THE recent acquisition of Columbus Communications by Cable and Wireless will ensure a place in history for Caribbean people, Columbus said yesterday.
Columbus said: “The next great significant global leap of the 21st century will involve positioning telecommunications and communications technologies to be as vital as the air we breathe. Indeed it is already happening. In 2014, telecommunications and the various platforms are as critical as blood to the veins.
“Consider then a world without telecommunications or worst yet, telecommunications providers with limited capacity. It can put economies on crutches, small business on life support and make the process of communicating as painful as pulling teeth without anaesthetics. Platforms change and emerge, and consumers must decide – demand even – of providers; faster, easier ways to manoeuvre, and connect with each other on a network that can handle capacity and will take people into the modern era. In 2014 and for the foreseeable future that platform will be known as convergence”.
Columbus noted that in the developed world, the second largest telecoms provider Vodafone offers mobile, internet, broadband and cable – quad play, in Europe. In the US, AT&T and Verizon ranked in the top 25 telecoms companies, offer quad play.
It added: “The quad play offering has been elusive in the Caribbean. However the recent acquisition of Columbus Communications by Cable and Wireless Communications, (CWC) will offer convergence on a platform never before seen or experienced in the Caribbean region. The acquisition will also ensure a place in history for the people of the Caribbean with this tectonic merger in regional telecoms.
“Convergence on the merged platform now offers quad play – voice, data, internet and cable to subscribers, taking the Caribbean people in the telecoms world to developed status. Certainly the global development indices such as the World Bank, International Telecommunications Union, ITU, ICT Development Index, IDI, and other major benchmarks will positively reflect the move in the coming months. Take for example, that conservative estimates calculate that ICT contributed as much as 90% of the economic growth within a selection of OECD countries in the 1990s. Indeed, the people of the Caribbean stand to make significant gains with the offering of quad play.
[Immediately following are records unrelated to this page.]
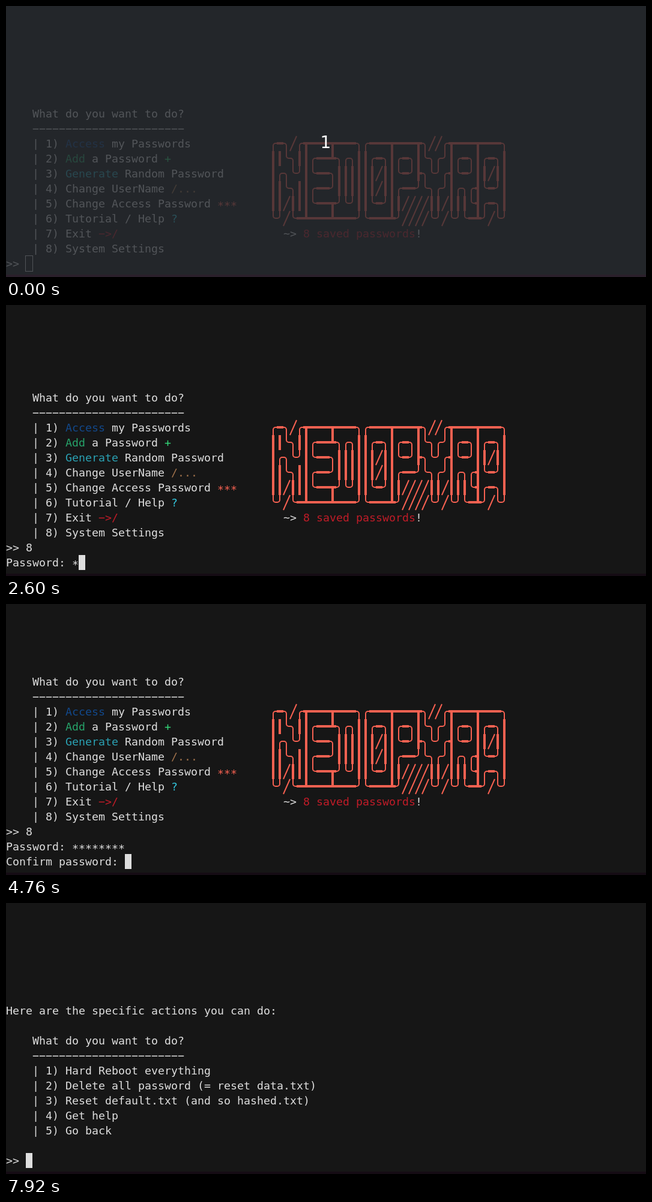
An HTML page with a canvas that plays this animation: 1066x452 px, repeating every 8000 ms.

```html
<!DOCTYPE html>
<html lang="en">
<head>
<meta charset="utf-8">
<title>Terminal</title>
<style>
html, body { margin: 0; width: 100%; height: 100%; overflow: hidden; background: #161616; }
canvas { display: block; }
</style>
</head>
<body>
<canvas id="stage" width="1066" height="452"></canvas>
<script>
const ctx = document.getElementById('stage').getContext('2d');
const W = 1066, H = 452, LOOP = 8000;
const CELL = 11, LINE = 25, BOTTOM = 417, BASE = 19;
const BG = '#161616', FG = '#dedede';
const RED = '#c01c28', CORAL = '#f66151', BLUE = '#12488b', GREEN = '#26a269',
  LIME = '#33da7a', CYAN = '#2aa1b3', SKY = '#33c7de', BROWN = '#a2734c';

// Wide dash and centred star.
const DASH = '\u2212', STAR = '\u2217';
const QUESTION = ['    What do you want to do?', '    ' + DASH.repeat(23)];

// A line is a list of parts: plain text, or [text, colour].
const MENU = [
  ...QUESTION.map(s => [s]),
  ['    | 1) ', ['Access', BLUE], ' my Passwords'],
  ['    | 2) ', ['Add', GREEN], ' a Password ', ['+', LIME]],
  ['    | 3) ', ['Generate', CYAN], ' Random Password'],
  ['    | 4) Change UserName ', ['/...', BROWN]],
  ['    | 5) Change Access Password ', [STAR.repeat(3), CORAL]],
  ['    | 6) Tutorial / Help ', ['?', SKY]],
  ['    | 7) Exit ', [DASH + '>/', RED], ' '.repeat(25) + '~> ', ['8 saved passwords', RED], '!'],
  ['    | 8) System Settings']
];
const SETTINGS = [
  'Here are the specific actions you can do:', '',
  ...QUESTION,
  '    | 1) Hard Reboot everything',
  '    | 2) Delete all password (= reset data.txt)',
  '    | 3) Reset default.txt (and so hashed.txt)',
  '    | 4) Get help',
  '    | 5) Go back', ''
].map(s => [s]);

const BANNER = [
  '╭━╮╱╭┳━━━┳━━━╮╭━━━┳━━━┳╮╱╱╭┳━━━┳━━━╮',
  '┃┃╰╮┃┃╭━━┻╮╭╮┃┃╭━╮┃╭━╮┃╰╮╭╯┃╭━╮┃╭━╮┃',
  '┃╭╮╰╯┃╰━━╮┃┃┃┃┃┃╱┃┃╰━╯┣╮╰╯╭┫╰━╯┃┃╱┃┃',
  '┃┃╰╮┃┃╭━━╯┃┃┃┃┃┃╱┃┃╭━━╯╰╮╭╯┃╭╮╭┫╰━╯┃',
  '┃┃╱┃┃┃╰━━┳╯╰╯┃┃╰━╯┃┃╱╱╱╱┃┃╱┃┃┃╰┫╭━╮┃',
  '╰╯╱╰━┻━━━┻━━━╯╰━━━┻╯╱╱╱╱╰╯╱╰╯╰━┻╯╱╰╯'
];
const BANNER_COL = 40;

// Arms of the heavy pieces, and the direction of the rounded corners.
const HEAVY = { '━': 'lr', '┃': 'ud', '┳': 'lrd', '┻': 'lru', '┣': 'udr', '┫': 'udl' };
const CORNER = { '╭': [1, 1], '╮': [-1, 1], '╰': [1, -1], '╯': [-1, -1] };

const PASSWORD = [2600, 2920, 3120, 3280, 3720, 3800, 4120, 4160];
const CONFIRM = [5520, 5920, 6120, 6320, 6760, 6880, 7160, 7200];

function stars(times, t) {
  return STAR.repeat(times.filter(at => t >= at).length);
}

// Writes one cell per character and returns the column after the last.
function print(parts, y) {
  let col = 0;
  for (const part of parts) {
    const [text, color] = Array.isArray(part) ? part : [part, FG];
    ctx.fillStyle = color;
    for (const ch of text) ctx.fillText(ch, col++ * CELL, y + BASE);
  }
  return col;
}

function drawBox(ch, x, y) {
  const cx = x + 5, cy = y + 12, right = x + CELL, low = y + LINE;
  if (HEAVY[ch]) {
    for (const arm of HEAVY[ch]) {
      if (arm === 'l') ctx.fillRect(x, cy - 2, cx + 2 - x, 4);
      if (arm === 'r') ctx.fillRect(cx - 2, cy - 2, right - cx + 2, 4);
      if (arm === 'u') ctx.fillRect(cx - 2, y, 4, cy + 2 - y);
      if (arm === 'd') ctx.fillRect(cx - 2, cy - 2, 4, low - cy + 2);
    }
    return;
  }
  ctx.beginPath();
  if (ch === '╱') {
    ctx.moveTo(x, low);
    ctx.lineTo(right, y);
  } else {
    const [dx, dy] = CORNER[ch];
    const endX = dx > 0 ? right : x;
    ctx.moveTo(cx, dy > 0 ? low : y);
    ctx.arcTo(cx, cy, endX, cy, 4);
    ctx.lineTo(endX, cy);
  }
  ctx.stroke();
}

function drawBanner(top) {
  ctx.fillStyle = ctx.strokeStyle = CORAL;
  ctx.lineWidth = 2;
  BANNER.forEach((row, r) => [...row].forEach((ch, c) =>
    drawBox(ch, (BANNER_COL + c) * CELL, top + r * LINE)));
}

function screenAt(t) {
  if (t >= 7920) return [...SETTINGS, ['>> ']];
  const lines = [...MENU, [t >= 840 ? '>> 8' : '>> ']];
  if (t >= 1720) lines.push(['Password: ' + stars(PASSWORD, t)]);
  if (t >= 4760) lines.push(['Confirm password: ' + stars(CONFIRM, t)]);
  return lines;
}

function drawCountdown() {
  ctx.strokeStyle = FG;
  ctx.lineWidth = 1;
  ctx.strokeRect(32.5, 416.5, 12, 26);
  ctx.fillStyle = 'rgba(39,44,49,.77)';
  ctx.fillRect(0, 0, W, H);
  ctx.fillStyle = '#fff';
  ctx.font = '28px "DejaVu Sans", sans-serif';
  ctx.textAlign = 'center';
  ctx.fillText('1', 532.5, 237);
  ctx.textAlign = 'left';
}

function draw(t) {
  ctx.fillStyle = BG;
  ctx.fillRect(0, 0, W, H);
  ctx.font = '18.27px "DejaVu Sans Mono", monospace';
  const lines = screenAt(t);
  const top = BOTTOM - (lines.length - 1) * LINE;
  let col = 0;
  lines.forEach((line, i) => { col = print(line, top + i * LINE); });
  if (t < 7920) drawBanner(top + 2 * LINE);

  const blinkedOff = (t >= 1400 && t < 1680) || (t >= 7760 && t < 7880);
  if (t < 40) {
    drawCountdown();
  } else if (!blinkedOff) {
    ctx.fillStyle = FG;
    ctx.fillRect(col * CELL, BOTTOM, CELL, LINE);
  }
  ctx.fillStyle = t < 40 ? '#2a202b' : '#150c14';
  ctx.fillRect(0, 448, W, 4);
}

const start = performance.now();
function tick() {
  draw((performance.now() - start) % LOOP);
  requestAnimationFrame(tick);
}
tick();
</script>
</body>
</html>
```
“In Jamaica, the people would say ‘Big tings a gwan or yu step up ina life’. Indeed the benefits are massive particularly for the present and future generations. ITU has confirmed that more than 40% of the world’s population is online; broadband is now getting faster and more affordable and a growing number of the world’s population is known as ‘digital natives’ – they only know a world with digital and converged offerings. So quad play will be the new norm for our people.
“Let’s not lose sight either of the immediate benefits of a merger such as this; there is now a larger built infrastructure, extensive network advantages, it brings greater brand value and a wider range of outlay of products and services. These services are truly responsive to the telecoms needs of the Caribbean and will provide the basis for developed world status for the Caribbean as a whole.
“Finally, as the Caribbean looks to compete at the global level, the acquisition should be applauded. It makes the consumer the CEO! Far from fear mongering tactics of and talk of monopolization, global trends have shown that tariff barriers have been removed, deregulation has taken place and the consumer rules. In telecoms across the world there is no clear global monopoly, not with changing technology, capital that can be accessed for investment in infrastructure and the changing needs of consumers. Large or small companies will thrive and survive based on its offerings and its ability to meet the needs of the consumer. In the end, the consumer has the final say whether a telecoms company survives and thrives based on its offerings. The benefits of taking the consumer into developed world status in the Caribbean makes this deal a big win and will truly merge the lives of the Caribbean people on a global scale.”